WTA Premier Mandatory – Indian Wells
Final: Maria Sharapova vs. Caroline Wozniacki
Time: 3:00 p.m. Eastern – Sunday, March 17
Head to Head: 4-2, Sharapova
Amy: At this point in their careers, Wozniacki is simply overmatched against Sharapova. Wozniacki’s had a surprising run to the final, but unless Sharapova goes into self-destruct mode, I see Sharapova getting this one done in straights.
Juan Jose: Wozniacki had to pull a lot of trickery to barely get by a hobbled Angelique Kerber. It’s really difficult to see something like that working against a relatively in-form Sharapova. Yes, Wozniacki feels extremely at ease at Indian Wells, and soundly defeated Sharapova in the California desert two years ago. But much has changed in women’s tennis in these past two years, and not necessarily in a good way for Wozniacki. I say Sharapova takes the ugly glass trophy, 6-2, 6-4.
Lindsay: I’ve actually gained a new respect for Wozniacki this week, as I definitely did not see her making the final here. I figured she’d be back in the mix, but not at this tournament and not quite this soon. Her game is certainly not the most conventional, but she really does figure out a way, and that’s worth admiring. That being said, Sharapova’s game is so aggressive that she simply takes the ball out of Wozniacki’s hands. Wozniacki is not going to be able to rope Sharapova into playing her game the way she did with Kerber. Sharapova, when healthy and playing well, simply has too much power for that. Sharapova will take this in three.
ATP Masters 1000 – Indian Wells
Final: Rafael Nadal vs. Juan Martin del Potro
Time: 5:00 p.m. Eastern – Sunday, March 17
Head to Head: 7-3, Nadal

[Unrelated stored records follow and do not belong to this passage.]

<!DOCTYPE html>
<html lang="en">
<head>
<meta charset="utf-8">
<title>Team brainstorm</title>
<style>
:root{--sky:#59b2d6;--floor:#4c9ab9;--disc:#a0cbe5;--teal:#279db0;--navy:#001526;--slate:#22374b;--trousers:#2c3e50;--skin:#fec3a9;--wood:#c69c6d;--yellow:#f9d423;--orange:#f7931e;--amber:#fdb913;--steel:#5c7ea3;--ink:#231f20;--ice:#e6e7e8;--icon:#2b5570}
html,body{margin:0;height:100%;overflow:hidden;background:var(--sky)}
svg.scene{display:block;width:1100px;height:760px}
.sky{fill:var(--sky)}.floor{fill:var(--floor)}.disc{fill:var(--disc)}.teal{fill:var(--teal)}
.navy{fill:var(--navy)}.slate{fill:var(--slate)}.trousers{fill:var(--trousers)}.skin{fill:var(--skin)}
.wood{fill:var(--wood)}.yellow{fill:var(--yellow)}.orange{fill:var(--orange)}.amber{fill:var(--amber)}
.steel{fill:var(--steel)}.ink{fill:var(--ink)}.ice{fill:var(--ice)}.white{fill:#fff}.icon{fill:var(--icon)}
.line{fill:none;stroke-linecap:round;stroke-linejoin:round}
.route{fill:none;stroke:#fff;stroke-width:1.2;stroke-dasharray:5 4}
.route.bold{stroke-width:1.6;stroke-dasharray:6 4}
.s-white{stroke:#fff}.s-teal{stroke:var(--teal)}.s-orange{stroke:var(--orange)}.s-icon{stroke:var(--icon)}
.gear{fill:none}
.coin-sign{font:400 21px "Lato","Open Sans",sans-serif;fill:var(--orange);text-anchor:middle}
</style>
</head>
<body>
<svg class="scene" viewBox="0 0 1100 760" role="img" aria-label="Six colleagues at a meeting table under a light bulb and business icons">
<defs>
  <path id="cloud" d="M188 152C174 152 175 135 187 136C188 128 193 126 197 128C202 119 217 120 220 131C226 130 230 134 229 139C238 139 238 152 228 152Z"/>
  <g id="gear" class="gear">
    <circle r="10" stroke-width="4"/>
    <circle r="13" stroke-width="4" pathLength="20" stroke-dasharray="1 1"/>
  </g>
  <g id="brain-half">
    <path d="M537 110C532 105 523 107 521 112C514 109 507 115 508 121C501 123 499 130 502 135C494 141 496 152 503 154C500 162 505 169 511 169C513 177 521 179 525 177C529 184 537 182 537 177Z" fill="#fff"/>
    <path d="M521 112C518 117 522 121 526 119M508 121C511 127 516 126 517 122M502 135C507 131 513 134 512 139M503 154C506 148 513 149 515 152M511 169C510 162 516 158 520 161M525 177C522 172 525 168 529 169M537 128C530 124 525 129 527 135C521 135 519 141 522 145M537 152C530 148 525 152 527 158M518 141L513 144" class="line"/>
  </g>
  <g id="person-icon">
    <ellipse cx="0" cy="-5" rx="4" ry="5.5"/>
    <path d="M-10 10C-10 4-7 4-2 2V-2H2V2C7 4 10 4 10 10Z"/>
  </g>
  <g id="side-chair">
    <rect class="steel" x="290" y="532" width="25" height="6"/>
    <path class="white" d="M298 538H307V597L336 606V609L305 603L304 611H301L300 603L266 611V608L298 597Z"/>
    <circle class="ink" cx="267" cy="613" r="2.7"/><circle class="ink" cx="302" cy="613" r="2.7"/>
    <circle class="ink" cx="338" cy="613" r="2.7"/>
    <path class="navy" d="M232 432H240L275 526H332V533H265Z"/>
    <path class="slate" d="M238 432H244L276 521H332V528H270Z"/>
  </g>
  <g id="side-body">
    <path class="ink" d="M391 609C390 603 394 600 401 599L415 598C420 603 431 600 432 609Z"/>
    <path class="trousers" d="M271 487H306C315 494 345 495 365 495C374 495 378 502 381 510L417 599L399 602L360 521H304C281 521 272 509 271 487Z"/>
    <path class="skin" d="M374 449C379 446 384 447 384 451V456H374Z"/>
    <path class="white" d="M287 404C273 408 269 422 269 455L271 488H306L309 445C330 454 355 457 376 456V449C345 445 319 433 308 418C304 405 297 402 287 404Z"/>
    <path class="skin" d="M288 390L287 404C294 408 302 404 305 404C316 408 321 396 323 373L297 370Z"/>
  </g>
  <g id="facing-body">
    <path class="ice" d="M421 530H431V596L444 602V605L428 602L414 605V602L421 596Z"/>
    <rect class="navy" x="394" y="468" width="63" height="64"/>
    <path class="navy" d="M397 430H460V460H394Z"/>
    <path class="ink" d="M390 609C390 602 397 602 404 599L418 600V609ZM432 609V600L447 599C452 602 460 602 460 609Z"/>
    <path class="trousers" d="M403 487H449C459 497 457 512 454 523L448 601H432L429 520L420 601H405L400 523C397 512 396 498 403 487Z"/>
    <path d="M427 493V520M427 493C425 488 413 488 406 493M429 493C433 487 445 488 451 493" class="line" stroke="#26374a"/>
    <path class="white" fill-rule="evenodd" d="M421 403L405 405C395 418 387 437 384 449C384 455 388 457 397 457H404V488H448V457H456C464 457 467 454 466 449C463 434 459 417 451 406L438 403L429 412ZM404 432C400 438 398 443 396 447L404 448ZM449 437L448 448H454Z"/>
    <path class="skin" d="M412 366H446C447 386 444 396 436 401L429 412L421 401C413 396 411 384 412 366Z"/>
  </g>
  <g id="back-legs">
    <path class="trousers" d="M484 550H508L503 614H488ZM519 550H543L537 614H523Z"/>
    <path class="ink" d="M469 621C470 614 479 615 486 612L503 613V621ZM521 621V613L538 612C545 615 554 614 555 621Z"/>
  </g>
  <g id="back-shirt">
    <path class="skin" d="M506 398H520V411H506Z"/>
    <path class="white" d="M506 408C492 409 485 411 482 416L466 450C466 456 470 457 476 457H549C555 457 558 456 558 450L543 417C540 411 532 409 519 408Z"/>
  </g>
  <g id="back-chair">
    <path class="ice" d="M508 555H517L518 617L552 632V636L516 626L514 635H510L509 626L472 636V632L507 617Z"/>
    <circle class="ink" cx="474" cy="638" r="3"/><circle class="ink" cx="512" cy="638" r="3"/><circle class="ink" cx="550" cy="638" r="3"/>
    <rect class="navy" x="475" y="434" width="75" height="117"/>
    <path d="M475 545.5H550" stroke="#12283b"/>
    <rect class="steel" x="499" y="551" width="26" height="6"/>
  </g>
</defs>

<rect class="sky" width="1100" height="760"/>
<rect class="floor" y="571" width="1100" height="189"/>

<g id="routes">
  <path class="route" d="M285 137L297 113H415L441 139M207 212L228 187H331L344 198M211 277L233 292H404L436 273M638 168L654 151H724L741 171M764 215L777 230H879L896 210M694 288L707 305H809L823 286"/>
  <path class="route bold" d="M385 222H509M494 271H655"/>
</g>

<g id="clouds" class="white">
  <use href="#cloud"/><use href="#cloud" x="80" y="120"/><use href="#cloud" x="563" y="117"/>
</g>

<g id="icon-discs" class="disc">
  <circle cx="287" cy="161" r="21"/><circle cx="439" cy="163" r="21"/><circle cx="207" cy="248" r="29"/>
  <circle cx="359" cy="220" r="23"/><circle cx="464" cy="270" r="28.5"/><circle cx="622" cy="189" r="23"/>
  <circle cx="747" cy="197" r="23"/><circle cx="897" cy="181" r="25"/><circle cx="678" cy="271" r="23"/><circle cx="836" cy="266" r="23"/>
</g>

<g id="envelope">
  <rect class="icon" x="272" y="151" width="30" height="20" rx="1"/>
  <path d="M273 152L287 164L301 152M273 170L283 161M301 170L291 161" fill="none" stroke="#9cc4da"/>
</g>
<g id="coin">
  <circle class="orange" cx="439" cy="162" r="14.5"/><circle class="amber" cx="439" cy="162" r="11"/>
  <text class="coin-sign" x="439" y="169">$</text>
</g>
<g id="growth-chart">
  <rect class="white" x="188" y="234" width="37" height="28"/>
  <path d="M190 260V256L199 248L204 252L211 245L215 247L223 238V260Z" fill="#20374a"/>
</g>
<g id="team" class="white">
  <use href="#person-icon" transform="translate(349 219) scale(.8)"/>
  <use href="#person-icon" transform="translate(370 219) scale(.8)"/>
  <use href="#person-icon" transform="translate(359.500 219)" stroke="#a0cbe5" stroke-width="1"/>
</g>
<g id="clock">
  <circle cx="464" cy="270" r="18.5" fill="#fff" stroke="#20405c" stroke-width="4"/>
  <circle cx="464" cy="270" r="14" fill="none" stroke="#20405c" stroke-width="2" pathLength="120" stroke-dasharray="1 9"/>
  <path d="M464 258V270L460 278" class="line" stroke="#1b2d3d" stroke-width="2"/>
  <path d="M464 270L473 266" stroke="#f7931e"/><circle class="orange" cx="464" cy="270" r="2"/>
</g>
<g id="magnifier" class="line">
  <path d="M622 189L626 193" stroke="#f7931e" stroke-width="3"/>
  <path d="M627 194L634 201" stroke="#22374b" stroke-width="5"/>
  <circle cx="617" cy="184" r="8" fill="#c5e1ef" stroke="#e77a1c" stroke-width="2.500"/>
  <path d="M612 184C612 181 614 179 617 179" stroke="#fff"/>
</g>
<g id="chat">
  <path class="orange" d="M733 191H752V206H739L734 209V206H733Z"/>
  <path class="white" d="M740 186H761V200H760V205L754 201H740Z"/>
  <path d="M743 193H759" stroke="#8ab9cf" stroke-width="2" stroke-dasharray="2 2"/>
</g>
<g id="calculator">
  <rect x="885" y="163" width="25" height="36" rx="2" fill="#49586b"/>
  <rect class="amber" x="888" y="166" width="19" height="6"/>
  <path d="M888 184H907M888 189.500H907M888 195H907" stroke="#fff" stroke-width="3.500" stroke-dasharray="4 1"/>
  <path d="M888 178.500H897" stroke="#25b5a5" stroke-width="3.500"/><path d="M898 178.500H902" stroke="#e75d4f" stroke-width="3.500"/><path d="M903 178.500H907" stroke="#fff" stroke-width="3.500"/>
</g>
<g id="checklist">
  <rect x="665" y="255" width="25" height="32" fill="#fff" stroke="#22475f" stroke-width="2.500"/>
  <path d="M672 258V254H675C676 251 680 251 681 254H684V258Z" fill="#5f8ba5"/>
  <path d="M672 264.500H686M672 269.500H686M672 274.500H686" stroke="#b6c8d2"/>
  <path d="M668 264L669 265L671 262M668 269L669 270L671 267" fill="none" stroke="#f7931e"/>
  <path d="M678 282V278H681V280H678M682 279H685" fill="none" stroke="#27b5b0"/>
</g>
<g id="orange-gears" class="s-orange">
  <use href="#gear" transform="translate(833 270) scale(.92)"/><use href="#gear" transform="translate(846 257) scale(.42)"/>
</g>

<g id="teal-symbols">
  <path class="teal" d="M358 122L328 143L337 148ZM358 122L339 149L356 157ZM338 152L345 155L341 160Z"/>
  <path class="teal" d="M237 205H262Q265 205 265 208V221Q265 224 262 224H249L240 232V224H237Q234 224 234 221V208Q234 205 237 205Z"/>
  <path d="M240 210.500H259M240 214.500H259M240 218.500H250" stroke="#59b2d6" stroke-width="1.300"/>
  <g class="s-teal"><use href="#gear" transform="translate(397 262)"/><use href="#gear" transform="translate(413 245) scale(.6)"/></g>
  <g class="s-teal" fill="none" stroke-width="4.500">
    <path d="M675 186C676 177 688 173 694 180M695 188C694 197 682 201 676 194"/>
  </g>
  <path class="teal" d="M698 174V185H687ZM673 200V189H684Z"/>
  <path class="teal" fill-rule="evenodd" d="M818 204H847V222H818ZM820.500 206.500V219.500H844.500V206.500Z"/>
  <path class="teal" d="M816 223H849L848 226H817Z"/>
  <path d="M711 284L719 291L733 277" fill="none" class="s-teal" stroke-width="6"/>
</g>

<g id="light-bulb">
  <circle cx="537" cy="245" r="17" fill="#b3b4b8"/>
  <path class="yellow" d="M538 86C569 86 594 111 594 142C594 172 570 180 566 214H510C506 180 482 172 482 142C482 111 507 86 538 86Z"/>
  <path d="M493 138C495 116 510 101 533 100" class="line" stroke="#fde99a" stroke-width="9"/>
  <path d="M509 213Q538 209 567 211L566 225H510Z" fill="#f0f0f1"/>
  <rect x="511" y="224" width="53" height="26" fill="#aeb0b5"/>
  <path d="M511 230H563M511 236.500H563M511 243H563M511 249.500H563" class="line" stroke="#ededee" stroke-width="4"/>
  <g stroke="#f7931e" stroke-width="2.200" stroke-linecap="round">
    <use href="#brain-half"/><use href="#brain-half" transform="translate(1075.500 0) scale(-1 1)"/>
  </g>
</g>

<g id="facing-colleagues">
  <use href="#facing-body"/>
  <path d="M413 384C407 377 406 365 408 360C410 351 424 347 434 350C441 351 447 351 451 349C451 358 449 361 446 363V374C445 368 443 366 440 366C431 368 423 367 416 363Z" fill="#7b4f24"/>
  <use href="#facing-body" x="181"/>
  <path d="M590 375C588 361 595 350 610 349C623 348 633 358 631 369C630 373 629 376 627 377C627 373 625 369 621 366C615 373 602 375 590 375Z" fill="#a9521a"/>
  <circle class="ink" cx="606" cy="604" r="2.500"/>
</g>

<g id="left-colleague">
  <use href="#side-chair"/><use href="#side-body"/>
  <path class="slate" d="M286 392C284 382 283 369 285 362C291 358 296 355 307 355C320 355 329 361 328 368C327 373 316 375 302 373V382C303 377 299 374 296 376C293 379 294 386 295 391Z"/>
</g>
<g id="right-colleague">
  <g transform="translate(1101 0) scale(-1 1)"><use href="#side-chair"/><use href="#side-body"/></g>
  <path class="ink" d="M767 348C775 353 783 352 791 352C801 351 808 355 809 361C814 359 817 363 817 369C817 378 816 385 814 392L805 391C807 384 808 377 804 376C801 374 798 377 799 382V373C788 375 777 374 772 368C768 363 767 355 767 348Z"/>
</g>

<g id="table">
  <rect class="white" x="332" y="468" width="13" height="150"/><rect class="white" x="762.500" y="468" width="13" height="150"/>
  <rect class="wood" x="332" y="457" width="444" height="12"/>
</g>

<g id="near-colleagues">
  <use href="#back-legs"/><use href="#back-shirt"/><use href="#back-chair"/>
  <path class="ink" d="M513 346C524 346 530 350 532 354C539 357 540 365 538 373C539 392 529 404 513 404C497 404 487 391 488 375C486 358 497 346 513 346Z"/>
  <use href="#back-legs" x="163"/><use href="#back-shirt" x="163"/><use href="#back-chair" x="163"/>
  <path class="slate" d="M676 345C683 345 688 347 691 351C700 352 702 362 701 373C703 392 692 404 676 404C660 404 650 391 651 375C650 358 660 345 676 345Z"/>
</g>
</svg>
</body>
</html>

Amy: I’ve been pretty shocked at the form Del Potro has shown so far in this tournament. Given the problems he’s had with his left wrist, I figured he was in for an early exit, or at least that Andy Murray would take care of him in straights. But Del Potro is playing like he did in the second half of 2012 when he was able to beat Djokovic in the Olympics and Federer twice in Basel and London. While I’m hesitant to pick him against Rafa, I’m going to have to do so because I was amazed at how well Del Potro was returning against Murray and Djokovic, and he has a history of playing well against Nadal. If he’s able to make the same inroads against Nadal’s serve and hold onto his own, I think Del Potro will win in three sets.
Juan Jose: Del Potro is probably putting together his best tournament run since the 2009 World Tour Finals. He just scored his first hard court win over Andy Murray, and stopped a 22 match winning streak that belonged to none other than the World No. 1, who had soundly beaten him in their past four meetings. Both of these matches were tough, physical affairs, and Del Potro had to dig extremely deep within himself to come up with the last push in the semifinals. It’s a testament to how tough it is to win a big tournament in the Big Four era: the Argie will have to beat three of them just to have a chance to win his first Masters 1000. And in the final awaits Rafael Nadal, who hasn’t lost a match since the Viña del Mar final, and who hasn’t lost a set in three of his four matches at Indian Wells. Nadal is not only fresh, but he’s playing extremely well. And let’s not forget that the Spaniard loves the conditions in the desert: he’s won there twice. Del Potro’s impressive run will end, and Rafael Nadal will lift his record 22nd Masters 1000 trophy, 6-4, 6-2.
Lindsay: I mean, I know to never underestimate Rafael Nadal, and yet I did. I did not think there was any way he was making it to this final, but he found a way. Of course, he got a bit of help. Federer was not healthy physically, and Berdych was not healthy mentally. That does not take away from Nadal’s play, which has simply been sensational. Del Potro is long overdue for a Masters Series, and in theory this is the perfect time for him to get one, but Nadal is going to be too much for the big guy to handle. Rafa in two.